- Batman's Gotham
- Sin City
- Buffy the Vampire Slayer rarely had to leave Sunnydale and its abundance of cemeteries.
- The A-Team
- Doc Martin
- Grand Theft Auto
Level 4: Following the RangersThe story moves from place to place, without feeling the need to define precisely where they are or how far they've gone. There's a lack of boundaries, a feeling of freedom. See also Walking the Earth
- Knight Rider
- A great deal of myth.
- The Good, the Bad and the Ugly is in Spain pretending to be Texas, but apart from "the South during the Civil War" it (and many other Westerns) are just generally in "the West".
Level 5: This Country of OursFor when the work takes place in a defined local, but with an expanse and a variety.
- Gor (I believe)
- Jade Empire
- The Assassin's Creed series
- The first: The holy land
- The second: Italy.
- Individual Dragon Age games are level 5 but the series as a whole approaches level 6.
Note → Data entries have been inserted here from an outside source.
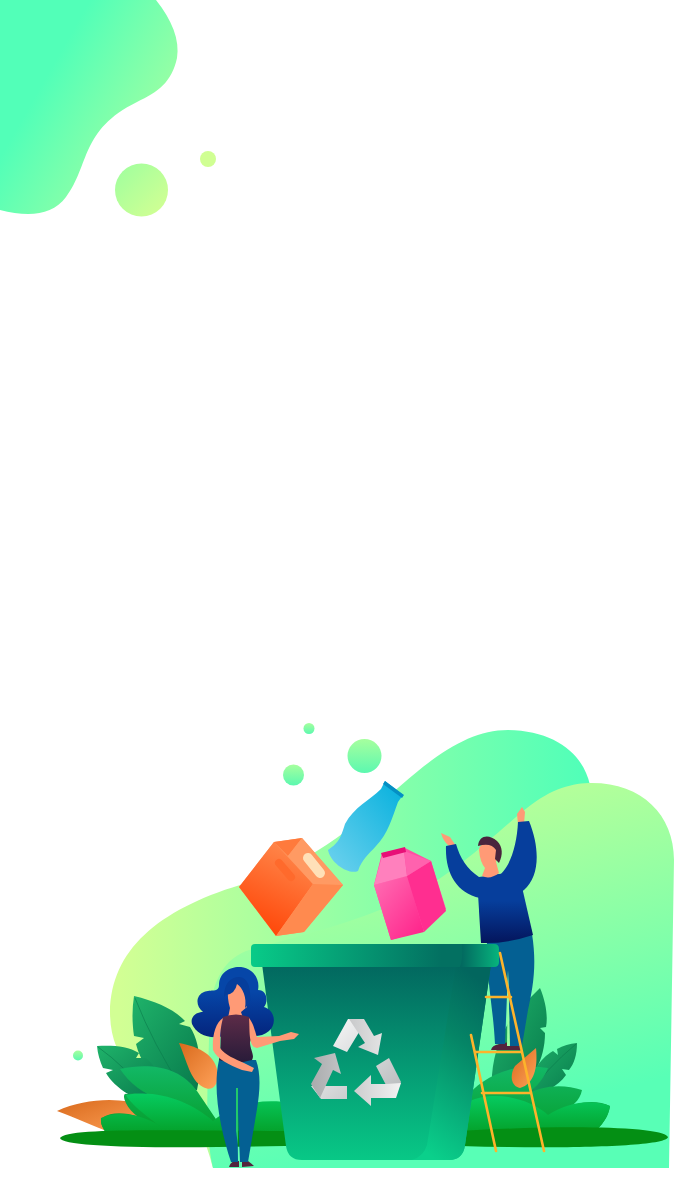
<!DOCTYPE html>
<html lang="en">
<head>
<meta charset="utf-8">
<title>Recycling together</title>
<style>
:root{--paper:#fff;--mint:#52ffb8;--lime:#d2ff94;--leaf:#0a9f5c;--ground:#048f14;--navy:#063e9c;--night:#04155c;--denim:#046093;--skin:#ff9a76;--plum:#4b2745;--shoe:#54243d;--ladder:#fdb32b;--orange:#ff9b62}
html,body{margin:0;background:var(--paper)}
.poster{width:674px;height:1200px;overflow:hidden;background:var(--paper)}
.poster svg{display:block}
.mint-start{stop-color:var(--mint)}
.lime-stop{stop-color:var(--lime)}
.skin{fill:var(--skin)}
.navy{fill:var(--navy)}
.denim{fill:var(--denim)}
.shoe{fill:var(--shoe)}
.ladder{fill:none;stroke:var(--ladder);stroke-width:2.6;stroke-linecap:round}
.vein{fill:none;stroke:#0a7a4b;stroke-width:1;opacity:.6}
</style>
</head>
<body>
<main class="poster">
<svg width="674" height="1200" viewBox="0 0 674 1200" role="img" aria-label="Two people sorting packaging into a large green recycling bin">
<defs>
<linearGradient id="corner" gradientUnits="userSpaceOnUse" x1="50" y1="70" x2="190" y2="150"><stop class="mint-start"/><stop offset="1" stop-color="#b4ff9c"/></linearGradient>
<linearGradient id="bubble" x1="0" y1="0" x2="1" y2="1"><stop stop-color="#9dff9f"/><stop offset="1" stop-color="#d6ff92"/></linearGradient>
<linearGradient id="drop" x1="0" y1="0" x2="0" y2="1"><stop stop-color="#a6ff9e"/><stop offset="1" stop-color="#5cf8b0"/></linearGradient>
<linearGradient id="hillBack" gradientUnits="userSpaceOnUse" x1="120" y1="0" x2="580" y2="0"><stop class="lime-stop"/><stop offset="1" class="mint-start"/></linearGradient>
<linearGradient id="hillFront" gradientUnits="userSpaceOnUse" x1="460" y1="800" x2="540" y2="1110"><stop stop-color="#b8ff99"/><stop offset="1" stop-color="#58ffb6"/></linearGradient>
<linearGradient id="leafTall" x1="0" y1="0" x2="1" y2="1"><stop stop-color="#1fb36a"/><stop offset="1" stop-color="#087a4c"/></linearGradient>
<linearGradient id="bush" x1="0" y1="0" x2="0" y2="1"><stop stop-color="#12b866"/><stop offset="1" stop-color="#049a22"/></linearGradient>
<linearGradient id="bushFront" x1="0" y1="0" x2="0" y2="1"><stop stop-color="#06cb60"/><stop offset="1" stop-color="#049318"/></linearGradient>
<linearGradient id="autumn" x1="0" y1="0" x2="1" y2="1"><stop stop-color="#d96a1c"/><stop offset="1" stop-color="#ffa25a"/></linearGradient>
<linearGradient id="binBody" x1="0" y1="0" x2="0" y2="1"><stop stop-color="#02675f"/><stop offset="1" stop-color="#08c886"/></linearGradient>
<linearGradient id="binSide" x1=".6" y1="0" x2=".3" y2="1"><stop stop-color="#02665e"/><stop offset=".35" stop-color="#058566"/><stop offset="1" stop-color="#0ad08b"/></linearGradient>
<linearGradient id="binRim"><stop stop-color="#08cb88"/><stop offset=".85" stop-color="#037061"/></linearGradient>
<linearGradient id="binRimSide"><stop stop-color="#02665e"/><stop offset="1" stop-color="#07b47d"/></linearGradient>
<linearGradient id="silver" x1="0" y1="0" x2="1" y2="1"><stop stop-color="#fff"/><stop offset="1" stop-color="#b5b8ba"/></linearGradient>
<linearGradient id="silverDark" x1="0" y1="0" x2="1" y2="0"><stop stop-color="#a9abad"/><stop offset="1" stop-color="#f2f2f2"/></linearGradient>
<linearGradient id="glass" x1="1" y1="0" x2="0" y2="1"><stop stop-color="#04b0dd"/><stop offset="1" stop-color="#6fd2ee"/></linearGradient>
<linearGradient id="boxSide" x1=".7" y1="0" x2=".3" y2="1"><stop stop-color="#ff8a4e"/><stop offset="1" stop-color="#ff4305"/></linearGradient>
<linearGradient id="cartonSide" x1="0" y1="0" x2="1" y2="1"><stop stop-color="#ff6fb4"/><stop offset="1" stop-color="#ff1f88"/></linearGradient>
<linearGradient id="sweater" x1="0" y1="0" x2="0" y2="1"><stop offset=".4" stop-color="#063e9c"/><stop offset="1" stop-color="#04155c"/></linearGradient>
<linearGradient id="hair" x1="0" y1="0" x2="0" y2="1"><stop offset=".35" stop-color="#0646a8"/><stop offset="1" stop-color="#04247c"/></linearGradient>
<linearGradient id="top" x1="0" y1="0" x2="0" y2="1"><stop stop-color="#5d2c48"/><stop offset="1" stop-color="#281b39"/></linearGradient>
</defs>

<g id="corner-shape">
<path fill="url(#corner)" d="M0 0H156C172 20 180 40 177 58C172 82 158 92 137 102C80 130 90 165 66 197C52 216 28 217 0 210Z"/>
<circle cx="141.500" cy="190" r="26.500" fill="url(#bubble)"/>
<circle cx="208" cy="159" r="8" fill="#d0ff93"/>
</g>

<g id="hills">
<path fill="url(#hillBack)" d="M213 1168C207 1146 202 1126 178 1109C142 1084 110 1062 110 1012C111 950 158 910 240 885C325 860 368 812 418 771C450 745 478 730 508 730C556 731 583 754 590 785L560 1168Z"/>
<path fill="url(#hillFront)" d="M213 1168C204 1130 208 1080 209 1040C208 1000 214 964 246 951C290 938 350 925 400 901C455 875 490 838 527 808C552 788 573 783 592 783C642 783 674 815 674 860L669 1168Z"/>
</g>

<g id="drops" fill="url(#drop)">
<circle cx="309" cy="728.500" r="5.500"/><circle cx="364.500" cy="756" r="17"/><circle cx="293.500" cy="775" r="10.500"/><circle cx="78" cy="1055.500" r="5"/>
</g>

<g id="plants-left">
<path fill="url(#leafTall)" d="M134 996C155 1001 174 1009 185 1021L179 1024L190 1027C200 1042 202 1066 197 1090L166 1088C151 1076 140 1061 136 1044L144 1038L134 1036C132 1022 132 1009 134 996Z"/>
<path class="vein" d="M135 998Q154 1046 182 1088"/>
<path fill="url(#leafTall)" d="M97 1046C112 1045 128 1046 139 1053L136 1058L146 1058C158 1068 163 1083 162 1098L128 1094C118 1088 110 1080 106 1073L113 1070L103 1068Q98 1057 97 1046Z"/>
<path class="vein" d="M98 1047Q126 1067 148 1096"/>
<path fill="url(#autumn)" d="M179 1043C200 1047 216 1055 218 1074C218 1086 212 1092 203 1087C190 1080 187 1061 179 1043Z"/>
<path fill="url(#autumn)" d="M57 1111C86 1098 120 1097 148 1106L150 1130L112 1133C92 1126 77 1118 57 1111Z"/>
<path fill="url(#bush)" d="M120 1069C152 1062 181 1068 197 1091L230 1140H128C108 1136 98 1127 102 1118C112 1111 126 1113 137 1116C124 1106 121 1092 127 1094C140 1092 151 1095 162 1101C144 1094 129 1083 120 1069Z"/>
<path fill="url(#bushFront)" d="M101 1118C118 1110 143 1115 160 1126C140 1112 128 1100 126 1095C160 1089 192 1103 213 1121C232 1104 262 1098 292 1103V1146H120C108 1139 100 1127 101 1118Z"/>
</g>

<g id="plants-right">
<path fill="url(#leafTall)" d="M540 988C546 1002 548 1017 546 1027L540 1028L545 1033C545 1060 532 1082 514 1092L492 1090C490 1062 500 1030 518 1010Z"/>
<path fill="url(#leafTall)" d="M577 1043C577 1055 574 1064 569 1070L562 1069L566 1075C558 1087 542 1094 524 1097C529 1076 540 1058 553 1051L558 1055L557 1049Q566 1044 577 1043Z"/>
<path class="vein" d="M576 1044Q546 1069 528 1096"/>
<path fill="url(#bush)" d="M464 1100C480 1078 510 1062 548 1068C543 1081 532 1092 522 1097C542 1084 564 1084 582 1090C580 1101 571 1108 561 1111C578 1100 598 1100 610 1106C608 1124 590 1138 566 1145H464Z"/>
<path fill="url(#autumn)" d="M536 1048C538 1068 534 1084 520 1088C510 1086 510 1074 515 1066Z"/>
<path fill="url(#bushFront)" d="M464 1104C490 1088 530 1098 548 1115C568 1102 592 1099 610 1106C606 1128 586 1141 566 1145H464Z"/>
</g>
<path id="ground" fill="var(--ground)" d="M60 1138C66 1128 150 1130 285 1131H460C560 1125 662 1126 668 1137C667 1147 560 1149 460 1146H285C150 1149 62 1147 60 1138Z"/>

<g id="man">
<path class="shoe" d="M491 1050Q492 1045 500 1044L509 1042V1050ZM505 1050Q507 1046 513 1044L522 1042V1050Z"/>
<path class="denim" d="M487 940L532 934C537 965 533 987 528 1010L522 1046H510L508 970L505 1044H495C493 1005 486 978 487 940Z"/>
<path d="M508 970L507 1046H510Z" fill="#9bffa4"/>
<path class="skin" d="M456 846L450 837L441 833Q443 841 449 846ZM518 824L517 814L522 807L525 812L524 824Z"/>
<path class="navy" d="M446 846L456 844C460 858 467 869 479 877L501 874C512 863 517 842 518 822L529 821C540 848 540 876 524 890L506 902L480 898C456 893 445 872 446 846Z"/>
<path fill="url(#sweater)" d="M477 878L505 873L522 887L533 935Q506 944 481 943Z"/>
<path class="skin" d="M479 850Q480 842 491 842Q500 847 496 862L499 873Q490 880 482 876L485 868Q480 862 479 850Z"/>
<path fill="#49243d" d="M478 846C479 835 489 834 497 841C503 847 503 855 499 863L495 859L496 850Q491 842 478 846Z"/>
</g>

<g id="bin">
<path fill="url(#binBody)" d="M262 964H491L465 1145Q463 1160 449 1160H302Q288 1160 286 1146Z"/>
<path fill="url(#binSide)" d="M456 965H491L465 1145Q463 1160 449 1160H412Q424 1156 427 1145Z"/>
<rect x="251" y="944" width="224" height="23" rx="4" fill="url(#binRim)"/>
<path fill="url(#binRimSide)" d="M462 944H494Q499 944 499 949V962Q499 967 494 967H460Q463 960 462 944Z"/>
<g id="recycling-arrows">
<path fill="url(#silver)" d="M333 1046L348 1019H357L361 1029L347 1052ZM376 1066L389 1058L401 1082L397 1092L386 1085ZM311 1086H347V1099H321Z"/>
<path fill="url(#silverDark)" d="M349 1019H364L374 1036L382 1033L378 1055L358 1047L365 1043ZM401 1083L396 1098H371V1106L354 1091L371 1075V1084H386ZM314 1058L335 1053L341 1074L333 1070L320 1098L311 1084L322 1064Z"/>
</g>
</g>

<g id="ladder" class="ladder">
<path d="M471 1035L496 1151M500 953L544 1151M486 997H511M476 1052H522M482 1093H531"/>
</g>

<g id="bottle">
<path fill="url(#glass)" d="M385 781L403 795L398 802C392 818 388 834 376 846C369 854 362 859 358 871C349 875 331 864 328 850C340 842 341 836 345 824C354 807 370 800 381 789Z"/>
<path fill="#058fc4" d="M385 781L404 795L402 798L383 784Z"/>
</g>

<g id="box">
<path fill="#ff9a63" d="M274 842L302 838L343 885L304 932L276 936L239 887Z"/>
<path fill="url(#boxSide)" d="M274 842L313 884L276 936L239 887Z"/>
<path fill="#ff7a3c" d="M274 842L302 838L288 856Z"/>
<path fill="#ff9a63" d="M302 838L343 885L313 884L288 856Z"/>
<path fill="#ff8a4f" d="M313 884L343 885L304 932L276 936Z"/>
<path d="M308 858L320 873" stroke="#ffe0b8" stroke-width="10" stroke-linecap="round"/>
<path d="M279 863L291 877" stroke="#ff6a2c" stroke-width="8" stroke-linecap="round"/>
</g>

<g id="carton">
<path fill="#ff4fa3" d="M382 853L405 848L431 861L446 909L424 930L391 940L374 885Z"/>
<path fill="url(#cartonSide)" d="M374 885L407 876L424 932L391 940Z"/>
<path fill="#ff2e90" d="M407 876L431 861L446 911L424 932Z"/>
<path fill="#ff80bd" d="M382 856L404 851L407 876L374 885Z"/>
<path fill="#ff62ae" d="M404 851L431 861L407 876Z"/>
<path fill="#e80f77" d="M381 853L405 847L406 852L383 858Z"/>
</g>

<g id="woman">
<path fill="url(#hair)" d="M219 985C219 972 231 966 241 967C255 969 260 981 258 990C268 990 268 1003 264 1007C275 1010 277 1024 269 1031C259 1040 241 1035 231 1033C215 1042 197 1036 192 1024C190 1017 196 1012 203 1012C195 1006 196 995 204 992C211 989 219 993 219 985Z"/>
<path class="shoe" d="M229 1167Q230 1163 234 1161H239V1167ZM242 1161H248Q252 1164 254 1166L242 1167Z"/>
<path class="denim" d="M219 1060H256C261 1074 260 1090 257 1109L248 1162H240L237 1088L238 1162H231C221 1132 212 1090 219 1060Z"/>
<path d="M236 1088V1131L238 1145V1088Z" fill="#21c96a"/>
<path class="skin" d="M228 986Q238 975 245 988L247 1007L241 1012L243 1018H228L230 1008Q227 999 228 986Z"/>
<path class="navy" d="M224 997C224 983 231 977 239 977C249 978 251 989 250 1003L245 1008C247 998 243 988 237 984Q235 994 226 995Z"/>
<path fill="url(#top)" d="M223 1017Q236 1012 249 1017C254 1027 253 1035 250 1042C250 1050 255 1055 252 1060Q234 1065 219 1060C222 1046 219 1030 223 1017Z"/>
<path class="skin" d="M249 1018C254 1024 255 1032 257 1037L279 1036L291 1032L299 1034L294 1039L280 1041L257 1048C248 1047 250 1030 249 1018ZM223 1018C220 1029 220 1038 220 1048C225 1055 235 1059 244 1063L254 1068L252 1072L242 1070C229 1065 217 1059 213 1050C212 1037 215 1023 223 1018Z"/>
</g>
</svg>
</main>
</body>
</html>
Level 6: A Continent of NationsWorks that take place within an international context. The action can occur across multiple nations or within one nation informed by the presence of others. The point is that there is a larger world, of which the action is one part.
Level 7: A Whole WorldFor those works that seek to be epic in scope, building an entire world.
Level 8: The Universe!For when one world just isn't enough. Galaxies also count.
Level Infinite: EVERYTHING IS MINEFuck it. Everywhere is my setting, everyone is my character, and you bitches can go cry about it if you don't like it.
Hello, Unknown Troper. You'll need to get known to lend a hand here.